India, Indonesia, Turkey, Brazil: Governments across the emerging world have been battling to contain the risks of a full-blown financial crisis as the hot money that poured in as a result of QE drains back out again. To some extent, it is not Bernanke’s job to worry about that and it will be left to the IMF to clear up the mess with loans if the worst does happen. As the events of 2008 and 2009 showed so clearly, the inevitable consequence of globalization is that causation flows every which way through the world economy.
An isolated ripple or two in countries with specific, well-known challenges, such as India, might be containable (though devastating at home); a more widespread downturn among emerging economies would be likely to hit the US itself, potentially forcing the Fed to reverse course.
Bernanke’s successor is expected to be announced in the next couple of months. The frontrunner was once Larry Summers, the Ivy League professor who was a cheerleader for financial deregulation and had won US President Barack Obama’s support with his staunch defense of the president’s economic stimulus policies. However Summer’s withdrew from consideration for the post on Sunday.
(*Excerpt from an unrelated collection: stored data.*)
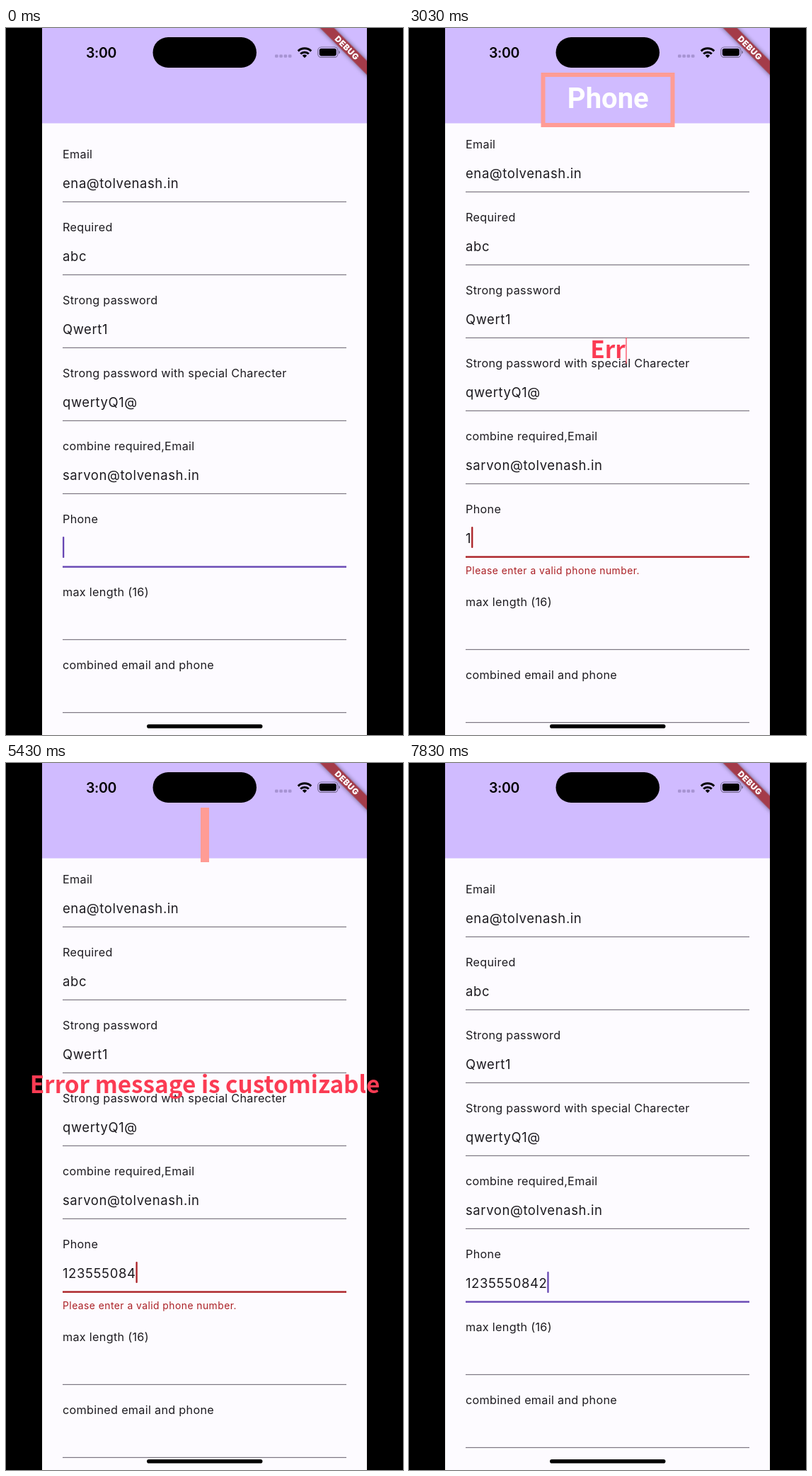
An HTML page that plays this animation: 561 px wide and 998 px high, repeating every 7.86 s.

```html
<!DOCTYPE html>
<html lang="en">
<head>
<meta charset="utf-8">
<title>Form validation demo</title>
<style>
  html, body { margin: 0; width: 100%; height: 100%; overflow: hidden; background: #000; }
  svg { display: block; width: 100%; height: 100%; }
  text { font-family: Inter, Roboto, sans-serif; fill: #1d1b20; white-space: pre; }
  .label { font-size: 16.2px; letter-spacing: .3px; }
  .value { font-size: 18.5px; letter-spacing: .58px; }
  .rule { fill: #7c7782; }
  .focus { fill: #6746b3; }
  .bad { fill: #ab2025; }
  #message { font-size: 13.85px; letter-spacing: .47px; fill: #ab2025; }
  #clock { font-size: 19.5px; font-weight: 600; letter-spacing: -.3px; fill: #000; }
  #title { font: 700 40px Roboto, sans-serif; fill: #fff; }
  #caption { font: 700 33.3px "Noto Sans CJK SC", "Noto Sans CJK JP", "Noto Sans CJK", "Noto Sans", sans-serif; fill: #fb3b53; }
  #banner rect { fill: #a43b49; filter: drop-shadow(0 0 3px rgba(0, 0, 0, .5)); }
  #banner text { font-size: 11.6px; font-weight: 900; letter-spacing: .5px; fill: #fff; }
</style>
</head>
<body>
<svg viewBox="0 0 561 998" preserveAspectRatio="none">
  <defs>
    <clipPath id="phone"><rect x="51" width="459" height="998"/></clipPath>
    <clipPath id="reveal"><rect id="window" y="63" height="77"/></clipPath>
  </defs>

  <g clip-path="url(#phone)">
    <rect x="51" width="459" height="998" fill="#fdfbff"/>
    <g id="form"></g>
    <rect x="51" width="459" height="134.5" fill="#d0bbff"/>

    <text id="clock" x="134.5" y="41.5" text-anchor="middle">3:00</text>
    <rect x="207.5" y="13" width="146.5" height="43" rx="21.5"/>
    <g fill="#a693d2">
      <rect x="380" y="37.5" width="4.6" height="4.2" rx="1.3"/>
      <rect x="386.3" y="37.5" width="4.6" height="4.2" rx="1.3"/>
      <rect x="392.6" y="37.5" width="4.6" height="4.2" rx="1.3"/>
      <rect x="398.9" y="37.5" width="4.6" height="4.2" rx="1.3"/>
    </g>
    <g fill="none" stroke="#000" stroke-width="3">
      <path d="M412.8 32.6a13.2 13.2 0 0 1 18.4 0"/>
      <path d="M416.2 36.5a8.3 8.3 0 0 1 11.6 0"/>
    </g>
    <path d="M422 42.2l-3.2-3.3a4.5 4.5 0 0 1 6.4 0z"/>
    <rect x="440.8" y="27" width="28" height="14.4" rx="4.6" fill="none" stroke="#000" stroke-opacity=".42" stroke-width="1.2"/>
    <rect x="442.8" y="29" width="24" height="10.4" rx="2.8"/>
    <path d="M470.3 31.8a2.6 2.6 0 0 1 0 4.8z" opacity=".45"/>

    <g id="banner" transform="translate(510 0) rotate(45)">
      <rect x="-60" y="32.7" width="120" height="14"/>
      <text x="0" y="43.9" text-anchor="middle">DEBUG</text>
    </g>
    <rect x="199" y="983" width="163.5" height="5.6" rx="2.8"/>
  </g>

  <g clip-path="url(#reveal)">
    <text id="title" x="281.3" y="112.5" text-anchor="middle">Phone</text>
  </g>
  <rect id="frame" fill="none" stroke="#ff9c95" stroke-width="6"/>
  <text id="caption" x="281" y="465.5" text-anchor="middle"></text>
  <rect id="beam" y="437" width="1.2" height="37" fill="#fb3b53"/>
</svg>

<script>
const LOOP = 7860;
const PHONE_ROW = 5;
const PHONE = "1235550842";
const CAPTION = "Error message is customizable";
const KEYS = [1730, 3500, 3900, 4250, 4450, 4830, 5000, 5200, 5390, 6130];
const INVALID = KEYS[0], VALID = KEYS[9], FADE = 170;
const FIELDS = [
  ["Email", "ena@tolvenash.in"],
  ["Required", "abc"],
  ["Strong password", "Qwert1"],
  ["Strong password with special Charecter", "qwertyQ1@"],
  ["combine required,Email", "sarvon@tolvenash.in"],
  ["Phone", ""],
  ["max length (16)", ""],
  ["combined email and phone", ""]
];

const $ = id => document.getElementById(id);
const clamp = v => Math.min(1, Math.max(0, v));
const ramp = (t, from, to) => clamp((t - from) / (to - from));

function set(node, attrs) {
  for (const key in attrs) node.setAttribute(key, attrs[key]);
}

function add(parent, tag, attrs, content = "") {
  const node = document.createElementNS("http://www.w3.org/2000/svg", tag);
  set(node, attrs);
  node.textContent = content;
  return parent.appendChild(node);
}

function write(node, content) {
  if (node.textContent !== content) node.textContent = content;
}

const rows = FIELDS.map(([label, value], i) => {
  const row = add($("form"), "g", {});
  const y = 245 + 103 * i;
  add(row, "text", { class: "label", x: 80, y: y - 61 }, label);
  const input = add(row, "text", { class: "value", x: 80, y: y - 19 }, value);
  if (i !== PHONE_ROW) add(row, "rect", { class: "rule", x: 80, y: y - .2, width: 401, height: 1.2 });
  return { row, input, y };
});

// Each colour of the active field is a layer, so the states can cross-fade.
const { row: phoneRow, input: phoneInput, y: phoneY } = rows[PHONE_ROW];
const layers = ["focus", "bad"].map(name => {
  const layer = add(phoneRow, "g", { class: name });
  add(layer, "rect", { x: 80, y: phoneY - .6, width: 401, height: 2.4 });
  const caret = add(layer, "rect", { y: phoneY - 42, width: 2.3, height: 30, rx: 1 });
  return { layer, caret };
});
const message = add(phoneRow, "text", { id: "message", x: 80 }, "Please enter a valid phone number.");

function caretOpacity(t) {
  const start = KEYS.filter(k => k <= t).pop() ?? -137;
  const period = start === VALID ? 860 : 1000;
  const p = ((t - start) / period) % 1;
  const level = p < .75 ? 1 - ramp(p, .5, .65) : ramp(p, .85, 1);
  return Math.ceil(level * 4) / 4;
}

function drawForm(t) {
  const shifted = t >= INVALID && t < VALID + FADE;
  rows.forEach(({ row }, i) => {
    const dy = !shifted ? 0 : i <= PHONE_ROW ? -14 : 14;
    set(row, { transform: `translate(0 ${dy})` });
  });

  const count = KEYS.filter(k => k <= t).length;
  write(phoneInput, PHONE.slice(0, count));
  const x = 80 + (count ? phoneInput.getComputedTextLength() : 0);
  const error = ramp(t, INVALID, INVALID + FADE) * (1 - ramp(t, VALID, VALID + FADE));
  const blink = caretOpacity(t);
  layers.forEach(({ layer, caret }, i) => {
    set(layer, { opacity: i ? error : 1 - error });
    set(caret, { x, opacity: blink });
  });
  set(message, { y: phoneY + 24.5 - 4 * (1 - error), opacity: error });
}

function drawTitle(t) {
  const tall = ramp(t, 500, 800) * (1 - ramp(t, 5530, 5830));
  const opened = 1 - (1 - ramp(t, 850, 1450)) ** 2;
  const closed = ramp(t, 4830, 5430) ** 2;
  const width = 12 + 177 * opened * (1 - closed);
  const height = 77 * tall;
  const left = 281 - width / 2;
  set($("frame"), {
    x: left + 3, y: 101.5 - height / 2 + 3,
    width: width - 6, height: Math.max(0, height - 6),
    visibility: height > 6 ? "visible" : "hidden"
  });
  set($("window"), { x: left + 6, width: Math.max(0, width - 12) });
}

function drawCaption(t) {
  const typed = Math.floor((t - 2875) / 49.5);
  const erased = Math.max(0, Math.floor((t - 6975) / 29));
  const count = Math.max(0, Math.min(CAPTION.length, typed) - erased);
  write($("caption"), CAPTION.slice(0, count));
  const half = count ? $("caption").getComputedTextLength() / 2 : 0;
  const active = (t >= 2875 && t < 4540) || t >= 6870;
  set($("beam"), {
    x: 281 + half + .6,
    visibility: active && count ? "visible" : "hidden"
  });
}

function draw() {
  const t = performance.now() % LOOP;
  drawForm(t);
  drawTitle(t);
  drawCaption(t);
  requestAnimationFrame(draw);
}
draw();
</script>
</body>
</html>
```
For Bernanke, who built his reputation on studying the policy pitfalls that marked the runup to the Great Depression and the “lost decade” in Japan, it would be a neat swansong to announce the beginning of the end for QE, which he was instrumental in dragging out of the textbooks and into the real world.